Chief Operating Officer Christopher Himes will assume the role of CEO. Himes is expected to focus on recurring giving and innovation, adding that the company will focus on delivering more digital tools to encourage recurring giving.
“Donor retention is a massive problem in the nonprofit space,” said Himes. “So, we’re trying to help increase that through an amazing donor experience and converting more donors to recurring gifts. For nonprofits, online fundraising is the highest margin fundraising category. It’s the most secure and it has the highest retention.”
Himes spent six years at Salesforce, including as a senior vice president, and was an executive fellow at the Salseforce.com/Foundation. Himes also was chief financial officer at Fair Trade and served on nonprofit boards, including There With Care and the Trust for Public Land.
“We’re essentially creating a ‘startup within a startup’ which really is energizing for me,” said Chisholm. “Having Chris at the helm from a CEO perspective, will be phenomenal for the organization moving forward. I’ve never been more excited about Classy’s future.”


Over $3 Billion Raised

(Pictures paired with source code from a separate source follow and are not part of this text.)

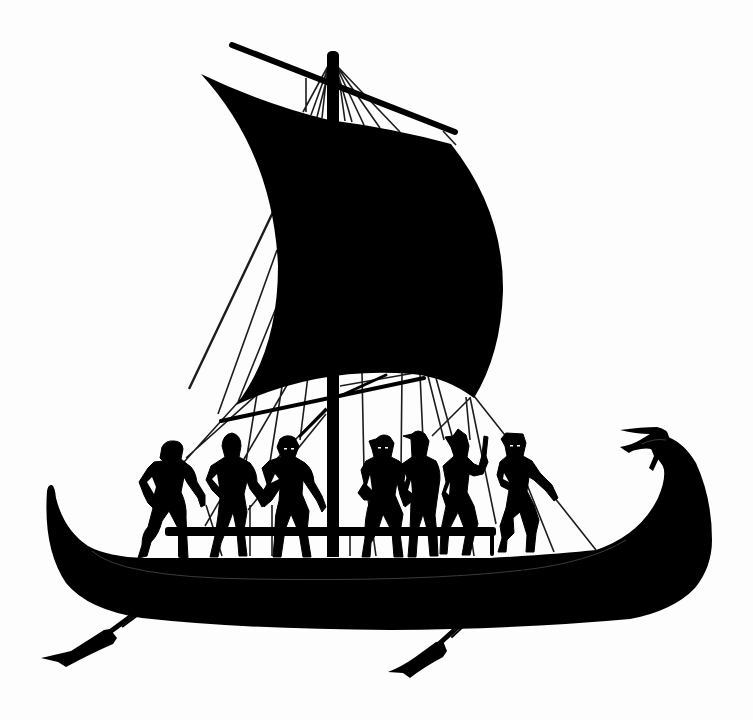
<!DOCTYPE html>
<html lang="en">
<head>
<meta charset="utf-8">
<title>Sailing ship silhouette</title>
<style>
:root { --paper: #fdfdfd; --ink: #000; --rope: #1c1c1c; --seam: #3a3a3a; }
html, body { margin: 0; height: 100%; overflow: hidden; background: var(--paper); }
svg { display: block; width: 753px; height: 720px; }
.solid { fill: var(--ink); }
.spar { fill: none; stroke: var(--ink); stroke-linecap: round; }
.rigging { fill: none; stroke: var(--rope); stroke-width: 1.6; }
.crew { fill: var(--ink); stroke: var(--ink); stroke-width: 1; stroke-linejoin: round; }
.gap { fill: var(--paper); }
.seam { fill: none; stroke: var(--seam); stroke-width: 1; }
</style>
</head>
<body>
<svg viewBox="0 0 753 720" role="img" aria-label="Black silhouette of a sailing ship with seven crew members on deck">
  <rect width="753" height="720" fill="var(--paper)"/>

  <g class="rigging">
    <path d="M328 66L303 112M328 68L311 115M329 70L317 117M327 72L322 118M306 78V112"/>
    <path d="M337 66L400 132M338 68L380 128M338 70L364 125M338 74L352 122M339 78L345 121"/>
    <path d="M443 131L456 145"/>
    <path d="M273 212L189 389" stroke-width="2.4"/>
    <path d="M277 250L218 414M276 308L238 402M262 390L186 458M240 400L184 462"/>
    <path d="M258 388L246 462M283 380L270 462M308 376L300 440M290 380L205 526M326 408L266 470M326 414L248 510"/>
    <path d="M362 373L364 470M402 373L401 470M420 374L423 440M428 376L444 440M436 378L452 436"/>
    <path d="M466 397L470 440M470 397L496 524M474 396L596 550M470 398L432 436M526 482L554 552"/>
    <path d="M364 470L376 556M340 386L420 372M272 505V556M206 505L222 556M250 505V556M350 535V556M466 500L474 556"/>
  </g>

  <g id="mast-and-spars">
    <path class="solid" d="M327 557V56Q327 51 333 51Q339 51 339 56V557Z"/>
    <path class="spar" stroke-width="6" d="M232 45L455 132"/>
    <path class="spar" stroke-width="4" d="M221 421L424 378"/>
    <path class="spar" stroke-width="3" d="M340 396L386 375M300 436L326 410"/>
    <circle class="solid" cx="333" cy="57" r="6"/>
  </g>

  <path id="sail" class="solid" d="M201 74Q263 104 329 120Q392 128 451 144Q504 211 503 291Q501 354 474 398Q446 377 412 374Q320 366 236 405Q278 351 278 266Q273 153 201 74Z"/>

  <g id="hull">
    <path class="solid" d="M47 491Q48 484 52 485Q55 487 56 498Q64 530 88 546Q108 557 145 558H490Q560 554 596 550Q640 535 658 498Q667 477 663 466L655 455L660 444L668 437Q684 443 696 463Q712 498 712 540Q712 567 695 588Q673 611 630 619Q520 629 390 630Q240 629 142 618Q88 610 66 583Q43 549 47 491Z"/>
    <path class="seam" d="M92 551Q120 577 250 579Q420 582 524 570Q590 562 626 540"/>
  </g>

  <g id="figurehead" class="solid">
    <path d="M620 430Q642 427 657 427Q668 429 669 437Q673 443 667 449L658 452Q650 447 641 449Q632 450 629 453Q624 450 620 447Q632 445 640 440L650 434Q636 434 620 430Z"/>
    <path d="M650 446L654 456L649 468L653 471L659 458L664 468L675 452L668 440Z"/>
    <path class="seam" d="M642 444Q654 438 666 440"/>
  </g>

  <g id="oars">
    <g id="oar">
      <path class="spar" stroke-width="5" d="M175 584L107 634"/>
      <path class="seam" d="M183 582L122 627" style="stroke:var(--ink);stroke-width:2"/>
      <path class="solid" d="M104 630L110 629L117 638L113 644Q92 653 66 667L58 662L41 658Q54 655 71 651Z"/>
    </g>
    <path class="spar" stroke-width="5" d="M514 576L440 643"/>
    <path class="spar" stroke-width="2" d="M523 571L452 637"/>
    <path class="solid" d="M436 642L443 641L447 651L443 657Q424 667 410 678L403 673L388 672Q401 667 414 658Z"/>
  </g>

  <g id="bench">
    <rect class="solid" x="165" y="527" width="331" height="9" rx="3"/>
    <path class="spar" stroke-width="4" d="M180 536V556M492 534V554"/>
  </g>

  <g class="crew">
    <g id="sailor-1">
      <path d="M163 461L160 458L162 447Q166 440 174 441Q182 441 183 449L181 459L187 464Q195 468 197 482L205 495V505L201 507L198 498L188 484L184 477L181 492Q187 505 186 517L187 540L188 558H181L180 532L169 511L162 521Q159 534 151 542L147 556L138 558L142 545Q142 533 148 527L153 508L148 503L144 495L139 482L148 468L154 462Z"/>
      <path class="gap" stroke="none" d="M152 477L147 482L154 494L156 487Z"/>
    </g>
    <g id="sailor-2">
      <path d="M225 457L222 446Q223 434 232 433Q241 435 241 446L239 457L250 463Q257 471 257 482L265 492L267 503L262 507L257 498L250 489L247 481L244 494L247 512L244 530L247 556H239L237 532L233 512L228 526L221 543L218 557H210L215 536L218 516L220 498L212 490L206 480L211 466Z"/>
      <path class="gap" stroke="none" d="M217 474L212 479L219 487Z"/>
    </g>
    <g id="sailor-3">
      <path d="M281 457L277 447L280 439Q287 433 295 438L299 446L295 457L305 463Q313 469 314 482L322 496L326 507L322 512L317 501L307 486L303 480L302 494L309 511L307 532L311 557H303L299 533L291 514L285 530L281 557H273L275 532Q274 516 279 501L280 488L272 500L264 507L260 498L267 484L262 468L269 461Z"/>
      <path class="gap" stroke="none" d="M275 474L271 483L279 479Z"/>
      <path class="gap" stroke="none" d="M284 448h3v1.5h-3zM291 448h3v1.5h-3z"/>
    </g>
    <g id="sailor-4">
      <path d="M374 457L372 449L369 441L376 439Q383 432 390 437L394 443L391 457L399 461Q407 467 404 481L408 496L404 506L400 495L397 482L395 495L403 514L400 533L403 557H394L392 532L383 514L378 530L371 543L370 557H362L365 538Q364 518 370 500L364 500L358 493L364 483L361 470L366 461Z"/>
      <path class="gap" stroke="none" d="M370 475L367 485L372 490Z"/>
      <path class="gap" stroke="none" d="M378 447h3v1.5h-3zM385 447h3v1.5h-3z"/>
    </g>
    <g id="sailor-5">
      <path d="M412 457L411 439L403 436L412 434Q418 428 425 434L429 441L426 456L436 461Q442 472 439 486L437 500L435 515L437 535L438 556H430L428 533L423 514L418 530L416 557H408L410 532L411 502L405 507L402 492L407 478L402 464Z"/>
      <path class="gap" stroke="none" d="M411 480L408 490L412 493Z"/>
    </g>
    <g id="sailor-6">
      <path d="M454 456L451 447L445 437L453 436L458 429L466 435L469 446L467 457L474 464L479 466L482 455L484 436L488 437L486 456L488 462L483 474L474 476L469 474L467 492L474 506L478 524L475 532L470 555H462L466 533L458 512L449 530L447 554H440L441 530L446 506L442 494L446 482L443 466Z"/>
      <path class="gap" stroke="none" d="M450 482L446 492L449 495Z"/>
    </g>
    <g id="sailor-7">
      <path d="M507 456L505 446L501 439L506 433L523 434L526 443L523 456L532 461L540 473L552 485L558 498L554 501L546 491L534 480L529 477L527 491L534 505L539 520L536 533L534 552H526L527 535L520 512L513 518L514 533L507 540L506 552H498L502 538L500 526L506 508L509 490L501 486L497 475L500 462Z"/>
      <path class="gap" stroke="none" d="M504 473L503 479L509 482Z"/>
      <path class="gap" stroke="none" d="M510 445h3v1.5h-3zM517 445h3v1.5h-3z"/>
    </g>
  </g>
</svg>
</body>
</html>
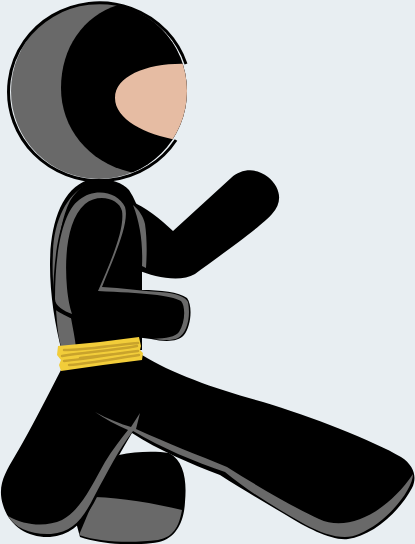
<!DOCTYPE html>
<html lang="en">
<head>
<meta charset="utf-8">
<title>Ninja figure</title>
<style>
:root {
  --sky: #e8eef2;
  --suit: #000;
  --shine: #696969;
  --skin: #e6bca3;
  --belt: #f2cd3a;
  --belt-fold: #c9a32c;
}
html, body { margin: 0; height: 100%; overflow: hidden; background: var(--sky); }
svg { display: block; width: 415px; height: 544px; }
.suit { fill: var(--suit); }
.shine { fill: var(--shine); }
.skin { fill: var(--skin); }
.belt { fill: var(--belt); }
.fold { fill: none; stroke: var(--belt-fold); stroke-width: 2.5; stroke-linecap: round; }
.outlined { stroke: var(--suit); stroke-width: 3; stroke-linejoin: round; }
</style>
</head>
<body>
<svg viewBox="0 0 415 544" role="img" aria-label="Ninja in a black suit with a yellow belt, in a lunging stance">
  <defs>
    <clipPath id="head-shape"><circle cx="99" cy="91" r="88"/></clipPath>
  </defs>
  <rect width="415" height="544" fill="var(--sky)"/>

  <g id="far-arm">
    <path class="suit" d="M130 201C146 207 160 219 173 231L231 178C242 168 257 168 268 177C281 188 283 202 272 214C262 226 218 257 195 274C180 283 154 277 138 270Z"/>
  </g>

  <g id="back-foot">
    <path class="suit" d="M119 455C136 451 157 451 169 453C184 461 187 480 185 502C184 522 176 538 159 542C137 546 104 545 80 537L70 500Z"/>
    <path class="shine" d="M95 497C122 498 153 503 182 510C179 527 173 537 158 540C134 543 102 543 79 535Z"/>
  </g>

  <g id="torso">
    <path class="suit" d="M88 180C101 177 121 180 129 190C141 208 147 235 146 267L142 272L142 350L62 352C55 325 50 295 50 265C50 225 61 189 88 180Z"/>
    <path class="shine" d="M86 185C67 195 54 220 53 252C52 270 53 287 55 299L59 300C57 270 56 229 70 201C74 194 80 188 86 185Z"/>
    <path class="shine" d="M56 309L71 318C73 329 75 338 76 348L62 350C58 337 57 324 56 309Z"/>
    <path class="shine" d="M133 205C139 210 143 216 145 224C147 238 147 253 146 268L142 266C143 243 140 223 133 205Z"/>
  </g>

  <g id="near-arm">
    <path class="suit" d="M53 297C54 250 61 208 80 196C100 184 126 195 130 211C132 229 116 258 103 288L142 290C160 290 179 292 187 298C193 306 191 326 184 335C178 342 165 342 151 339C121 336 78 325 54 309Z"/>
    <path class="shine" d="M55 299C55 250 63 212 79 200C95 187 118 192 125 207C130 223 113 259 102 287C122 288 142 291 160 292C176 293 186 297 188 302C191 317 187 333 178 338C172 341 162 340 153 339C167 338 175 337 179 332C185 323 186 307 181 301C171 295 142 293 98 291C110 263 125 230 122 211C119 198 98 193 85 204C68 219 64 254 67 288C68 299 70 308 72 314C64 311 55 306 55 299Z"/>
  </g>

  <g id="legs">
    <path class="suit" d="M62 368L142 355C172 374 219 390 263 402C310 416 374 441 401 457C415 466 417 478 412 488C398 514 371 536 348 539C332 541 307 528 286 515C264 502 240 488 220 475C191 464 158 450 132 433C121 451 109 473 98 495C85 521 73 535 50 537C28 538 9 526 3 505C-3 486 5 473 15 456C31 429 47 397 62 368Z"/>
    <path class="shine" d="M95 412C108 419 121 424 131 427L140 413L136 429C169 444 198 455 227 467C257 486 291 506 319 519C349 533 388 511 413 474C413 489 388 522 359 534C345 541 325 535 306 525C276 508 249 492 225 472C195 462 162 448 133 431C119 449 108 471 95 495C83 519 73 532 51 534C31 535 15 528 8 516C25 526 47 527 62 520C81 510 92 485 105 462C112 450 121 439 128 430C116 425 105 419 95 412Z"/>
  </g>

  <g id="belt">
    <path class="belt" d="M58 346L100 342L139 337L141 346L140 350L143 353L142 360L103 365L61 371L59 365L61 360L57 355Z"/>
    <path class="fold" d="M64 350C88 350 112 345 138 343M62 356C86 352 110 351 137 346M64 361C88 359 112 354 138 351M69 365C92 363 112 359 139 355M80 358L124 353"/>
  </g>

  <g id="head">
    <circle class="shine" cx="99" cy="91" r="88"/>
    <g clip-path="url(#head-shape)">
      <path class="suit" d="M118 5C83 16 61 48 61 88C61 128 88 162 130 172L200 180V0Z"/>
      <path class="skin" d="M190 64C150 62 115 75 115 98C115 119 145 135 178 140H200V64Z"/>
    </g>
    <path d="M186 64A91 89 0 1 0 176 140" fill="none" stroke="var(--suit)" stroke-width="3"/>
  </g>
</svg>
</body>
</html>
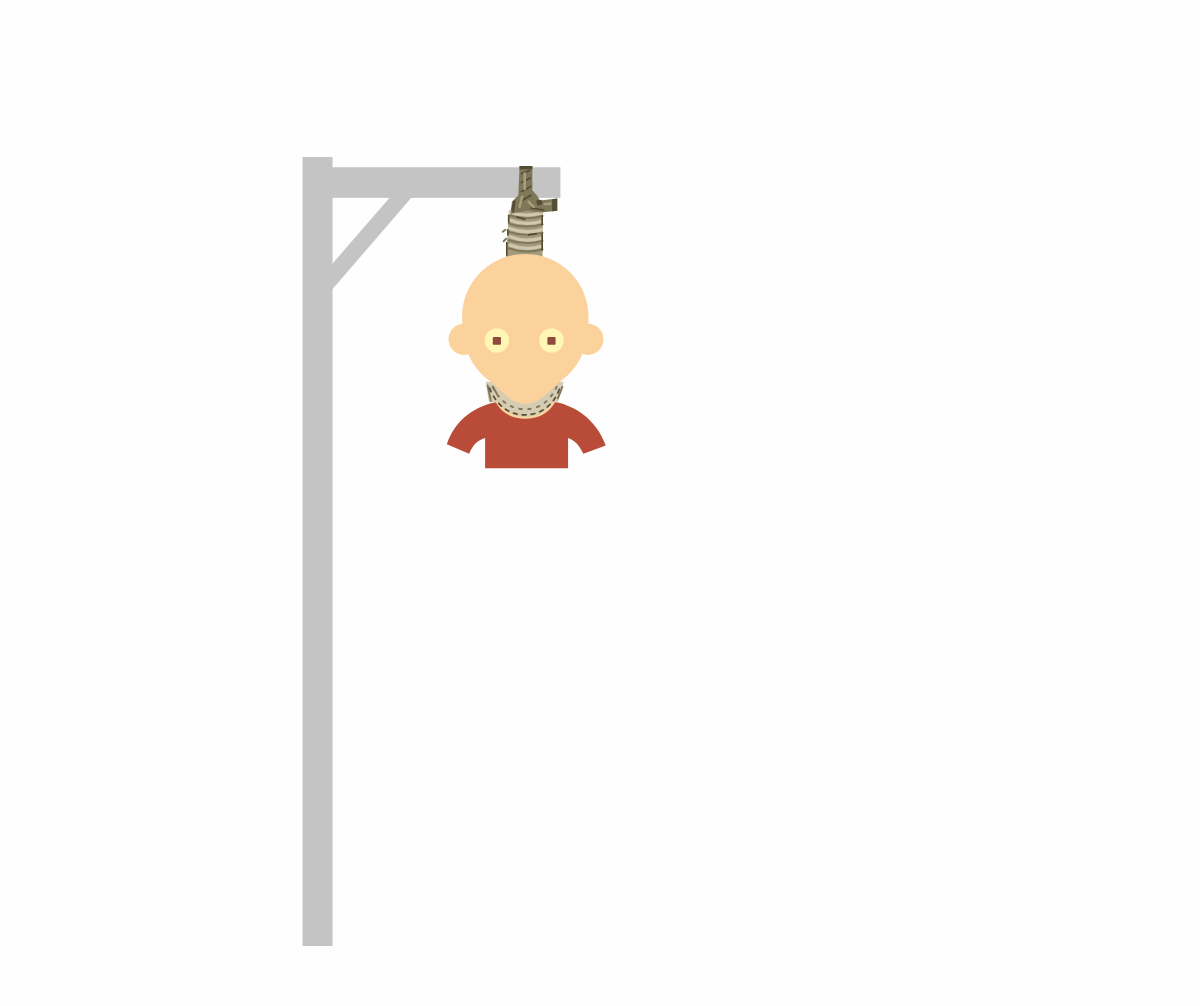
<!DOCTYPE html>
<html lang="en">
<head>
<meta charset="utf-8">
<title>Hangman word game board</title>
<style>
:root{
  --board:#fefefe;
  --wood:#c4c4c4;
  --skin:#fcd29c;
  --eye:#fff5b5;
  --pupil:#8f4a3d;
  --shirt:#b94c39;
  --rope:#a39a7e;
  --rope-light:#cfc7ae;
  --rope-mid:#7f775a;
  --rope-dark:#554d33;
  --loop:#d6ccb2;
}
html,body{margin:0;padding:0;background:var(--board);overflow:hidden}
.board{display:block;width:1200px;height:1006px;background:var(--board)}
.wood{fill:var(--wood)}
.skin{fill:var(--skin)}
.shirt{fill:var(--shirt)}
.eye-white{fill:var(--eye)}
.pupil{fill:var(--pupil)}
.rope{fill:var(--rope)}
.rope-mid{fill:var(--rope-mid)}
.rope-dark{fill:var(--rope-dark)}
.loop{fill:var(--loop)}
.strand{fill:none;stroke-linecap:round}
.strand-dark{stroke:var(--rope-dark);stroke-width:1.3}
.strand-mid{stroke:var(--rope-mid);stroke-width:1.5}
.strand-light{stroke:var(--rope-light);stroke-width:2.6}
</style>
</head>
<body>
<svg class="board" viewBox="0 0 940 788" preserveAspectRatio="none" role="img" aria-label="Hangman game figure, partly drawn">
  <defs>
    <g id="eye">
      <circle class="eye-white" r="9.6"/>
      <rect class="pupil" x="-3.2" y="-2.8" width="6.4" height="6.2" rx=".8"/>
    </g>
    <g id="coil">
      <path class="strand strand-light" d="M399.5 0Q411 4.500 424 1"/>
      <path class="strand strand-mid" d="M398.500 2.600Q411 7 425 3.200"/>
    </g>
  </defs>

  <g id="frame" class="wood">
    <rect x="237" y="123" width="23.500" height="618"/>
    <rect x="260" y="131" width="179" height="24"/>
    <path d="M306 154H323L260 227V207Z"/>
  </g>

  <g id="rope-knot">
    <path class="rope" d="M400 164L398.500 172L397.500 186L396.500 203H425V184L425.500 164Z"/>
    <use href="#coil" y="166"/>
    <use href="#coil" y="172.500"/>
    <use href="#coil" y="179"/>
    <use href="#coil" y="185.500"/>
    <use href="#coil" y="192"/>
    <path class="strand strand-dark" d="M398.500 169V174M397.800 180V184M397 190V200M424.700 169V176M424.700 183V196M405 170L411 172M414 184L420 183"/>
    <path class="strand strand-mid" d="M396 180L393.800 181.500M396.500 187L394.500 189"/>
    <path class="rope-mid" d="M407 130H417V149L420.500 153L423 157L436.500 155.500V165L424 166.500L413 165L400 167.500L401 158L406 153Z"/>
    <path class="rope-dark" d="M407 130H417V132.500H407ZM432.500 156L436.500 155.500V165L432.500 165.500ZM420 157L424 156.500L425 160L421 161ZM400.500 164L402 157L404 157L402.500 167Z"/>
    <path class="strand strand-dark" d="M408.500 136L415 133.500M408.500 143L415.500 139.500M408.500 150L416 146M409 157L416 153M416 163L426 164.500"/>
    <path class="strand" stroke="#a89e7c" stroke-width="2" d="M411 136V148M409 154L407 162M414 158L418 162M426.500 160L431 159.500"/>
  </g>

  <path id="shirt" class="shirt" d="M388 315C374 318 357 327 350 348L367.500 355.500C370 349 374 344.500 380 343V366.800H445V343C450 344.500 454 349 457 355.500L474.500 349C467 328 450 318 436 315Z"/>

  <g id="head">
    <path class="skin" d="M384 304C388 320 397 328 411.500 328C426 328 435 320 439 304Z"/>
    <path class="loop" d="M380.500 299L383 315H390C396 323 403 326.500 411.500 326.500C421 326.500 429 322 433 315H437L441.500 299Z"/>
    <path class="strand strand-mid" d="M382 302L384.500 314M386 303L389 308M440.500 303L437 312"/>
    <path class="strand strand-dark" stroke-dasharray="3 4" d="M383.500 304C389 318 399 325 411 325C424 325 434 317 438.500 304"/>
    <path class="strand strand-mid" stroke-dasharray="2 5" d="M386 303C391 314 400 320.500 411 320.500C423 320.500 431 314 436 303"/>
    <circle class="skin" cx="363.500" cy="265.800" r="12.200"/>
    <circle class="skin" cx="460.500" cy="265.800" r="12.200"/>
    <path class="skin" d="M411.500 199C383 199 362 222 362 248C362 277 372 291 386 300C393 307 401 316 411.500 316.500C422 316 430 307 437 300C451 291 461 277 461 248C461 222 440 199 411.500 199Z"/>
    <use href="#eye" x="389.200" y="266.700"/>
    <use href="#eye" x="432" y="266.700"/>
  </g>
</svg>
</body>
</html>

Founded in 2009, The idea for the company was inspired after Chisholm and his friends helped raise funds for the American Cancer Society in San Diego. A few years later, in 2011, Classy was formally launched as a technology venture with a focus on the online space, which makes it easier for non-profit companies to connect with donors.
It serves over 6,000 nonprofit customers including Team Rubicon, Trevor Project, Salvation Army, Robin Hood Foundation, and Shriners Hospitals for Children. Nonprofits on its platform have raised over $3 billion, to date.
Classy offers several fundraising services that can all be used for various forms of crowdfunding, including direct appeals, peer-to-peer campaigns and event management.
Roughly 20 percent of total giving on Classy’s platform is done by donors who “subscribe” to nonprofits and pledge to give on a regular basis.

 
Entering New Markets
Looking ahead, the company plans to double the size of its product and engineering organization over the next two years, as well as enter into new markets such as corporate giving.
Classy announced it will reincorporate as a Public Benefit Corporation, accelerating the timeline it initially put forth after becoming a certified B Corp in December. It also announced that it will immediately repay its Paycheck Protection Program (PPP) loan.
“Last year was especially challenging for nonprofits, forcing them to adapt their fundraising efforts to meet the needs of their recipients while increasingly leaning on technology solutions,” said David Su, partner at Norwest. “As the social sector looks to reach new audiences on digital platforms, Classy is poised to support this growing market demand.”
It is rare for San Diego technology startups to get $100 million-plus funding rounds from investors. Before this latest round, Classy had raised just $45 million.